In the lead-up to World War II daily living conditions for people of Jewish ancestry in Germany were steadily declining and anti-Semitism was sharply rising. Even small acts of defiance—for example, criticizing the government among friends or buying products from a Jewish-owned store—could have potentially lethal consequences. It took people of extraordinary courage to withstand the constant peril and psychological stress, aid others and evade detection by authorities.
Mark Roseman’s Lives Reclaimed documents the fascinating story of the League: Community for Socialist Life, known to members as the Bund (German for “federation”). Led by the charismatic Artur Jacobs, the little-known group centered on the utopian ideals of romanticism, physical fitness, social democracy and universalism. In the wake of the 1938 Kristallnacht pogrom Bund members resolved they could no longer ignore the downward spiral of German society and began providing practical aid as well as spiritual and emotional comfort to those in need. The book also relates the internal struggles of those Bund members drafted into military service and members’ ongoing struggle to keep the Bund network operating through skillful guidance, information gathering and sheer luck.
Lives Reclaimed is an object lesson in how even small acts of resistance, especially during wartime, provided necessary spiritual succor to people suffering from the deprivations and persecution imposed on them by the Nazi regime.
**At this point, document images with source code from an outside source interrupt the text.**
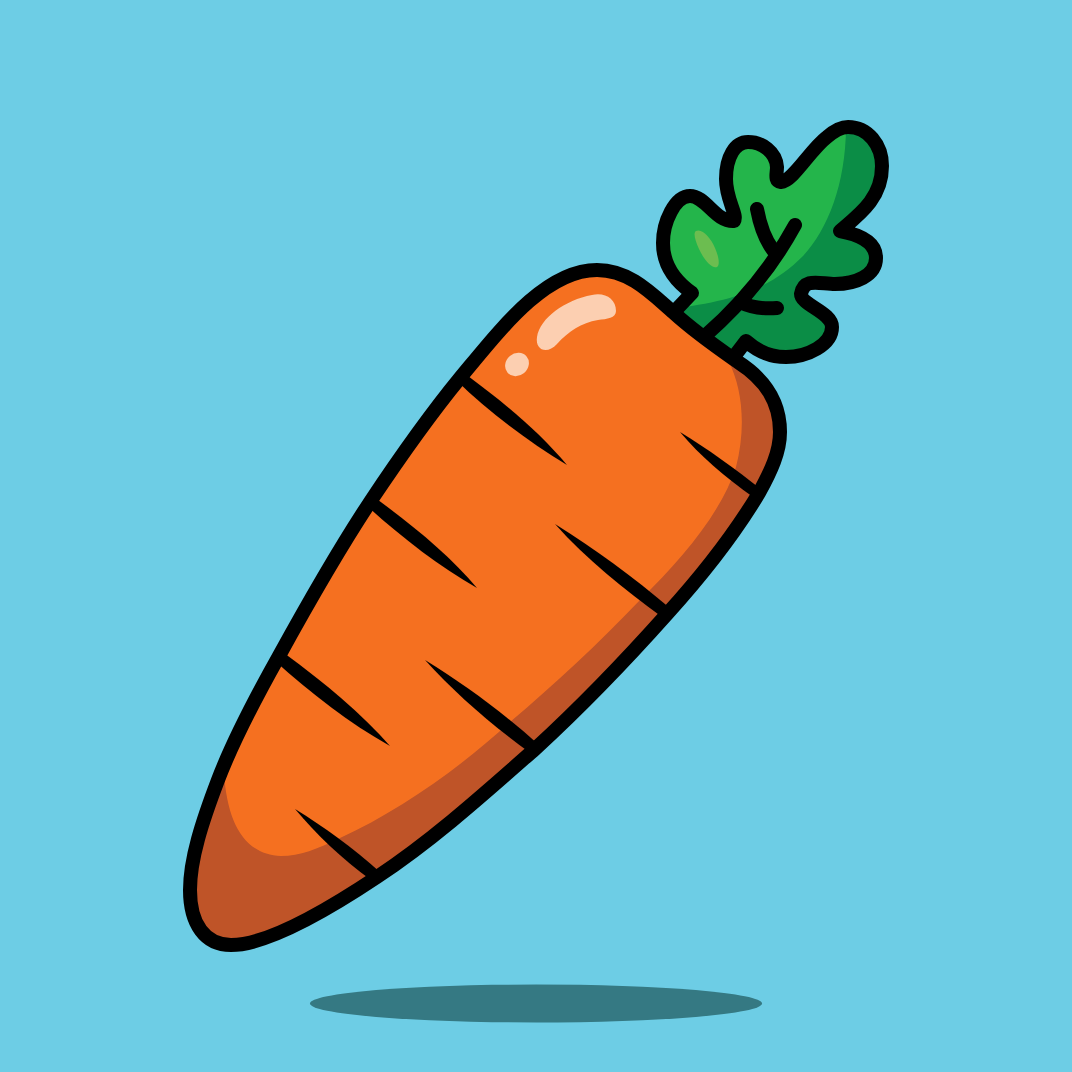
<!DOCTYPE html>
<html lang="en">
<head>
<meta charset="utf-8">
<title>Carrot</title>
<style>
:root {
  --sky: #6dcde5;
  --ground-shadow: #357983;
  --ink: #000;
  --carrot: #f57020;
  --carrot-shade: #bf5428;
  --gloss: #fccfb1;
  --leaf: #24b54b;
  --leaf-shade: #0b8d46;
  --leaf-gloss: #6cbd50;
}
html, body { margin: 0; background: var(--sky); overflow: hidden; }
svg { display: block; width: 1072px; height: 1072px; }
.sky { fill: var(--sky); }
.ground-shadow { fill: var(--ground-shadow); }
.carrot { fill: var(--carrot); }
.carrot-shade { fill: var(--carrot-shade); }
.gloss { fill: var(--gloss); }
.leaf { fill: var(--leaf); }
.leaf-shade { fill: var(--leaf-shade); }
.leaf-gloss { fill: var(--leaf-gloss); }
.outline { fill: none; stroke: var(--ink); stroke-width: 14; stroke-linejoin: round; stroke-linecap: round; }
.creases { fill: var(--ink); }
</style>
</head>
<body>
<svg viewBox="0 0 1072 1072" role="img" aria-label="Cartoon carrot floating above its shadow">
  <defs>
    <path id="root-shape" d="M597 270C630 270 652 294 674 313C696 333 718 348 738 362C766 380 780 402 780 432C780 452 771 471 759 493C735 533 706 571 667 614C626 660 584 704 535 749C485 793 433 840 377 877C320 915 265 945 231 945C205 945 190 924 190 890C190 859 202 822 218 780C234 738 256 697 279 656C307 605 337 552 370 502C398 460 428 417 460 378C500 330 545 270 597 270Z"/>
    <path id="leaf-shape" d="M674 312L692 293C675 281 663 264 663 243C663 222 675 196 690 196C706 196 715 222 734 221C738 215 726 200 726 179C726 157 735 142 748 142C762 142 776 152 777 167C777 174 774 181 781 182C793 181 810 150 827 137C834 131 840 127 848 127C868 127 882 145 882 166C882 198 860 214 840 231C856 234 876 240 876 258C876 276 855 284 835 284C820 284 804 277 801 294C801 305 832 312 832 327C832 345 807 357 786 357C768 357 756 350 746 341L733 358"/>
    <clipPath id="root-clip"><use href="#root-shape"/></clipPath>
    <clipPath id="leaf-clip"><use href="#leaf-shape"/></clipPath>
  </defs>

  <rect class="sky" width="1072" height="1072"/>
  <ellipse class="ground-shadow" cx="536" cy="1003.5" rx="226" ry="19"/>

  <g id="leaf">
    <use class="leaf" href="#leaf-shape"/>
    <path class="leaf-shade" clip-path="url(#leaf-clip)" d="M846 120C847 180 829 228 803 256C771 288 735 301 670 309L720 400H920V120Z"/>
    <path class="leaf-gloss" d="M696 231C702 228 711 238 715 248C719 257 720 265 717 267C712 269 704 260 699 249C695 240 693 233 696 231Z"/>
    <g class="outline">
      <path d="M706 335C739 306 771 269 795 225"/>
      <path d="M757 209C760 225 764 238 773 250"/>
      <path d="M740 302C752 308 765 309 777 308"/>
      <use href="#leaf-shape"/>
    </g>
  </g>

  <g id="root">
    <use class="carrot" href="#root-shape"/>
    <path class="carrot-shade" clip-path="url(#root-clip)" d="M728 360C743 389 746 428 736 467C722 511 684 557 640 600C598 644 555 684 510 722C460 768 399 811 340 838C317 849 300 856 281 856C246 855 227 825 224 772L150 800V1000H400L820 520V360Z"/>
    <g class="gloss">
      <path d="M537 337C540 318 565 300 592 295C605 292 616 299 616 311C616 318 607 319 598 320C581 323 569 331 557 344C547 355 535 350 537 337Z"/>
      <ellipse cx="517" cy="364.5" rx="12.5" ry="11" transform="rotate(-40 517 364.5)"/>
    </g>
    <g class="creases">
      <path d="M456 380L464 373C506 404 539 432 567 465C529 442 491 414 456 380Z"/>
      <path d="M366 505L374 497C415 527 449 555 477 588C439 566 402 538 366 505Z"/>
      <path d="M275 661L284 653C326 684 361 713 390 746C349 723 312 694 275 661Z"/>
      <path d="M680 432C708 449 734 468 762 490L753 497C725 477 700 456 680 432Z"/>
      <path d="M555 524C595 549 632 576 671 609L662 617C624 589 587 560 555 524Z"/>
      <path d="M425 660C464 684 501 711 539 745L529 752C489 723 454 692 425 660Z"/>
      <path d="M295 809C324 827 352 847 381 873L371 880C341 858 316 834 295 809Z"/>
    </g>
    <use class="outline" href="#root-shape"/>
  </g>
</svg>
</body>
</html>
It is a respectful testament to an admirable group of brave men and women who saved lives and whose heroic, generous deeds are well deserving of public recognition.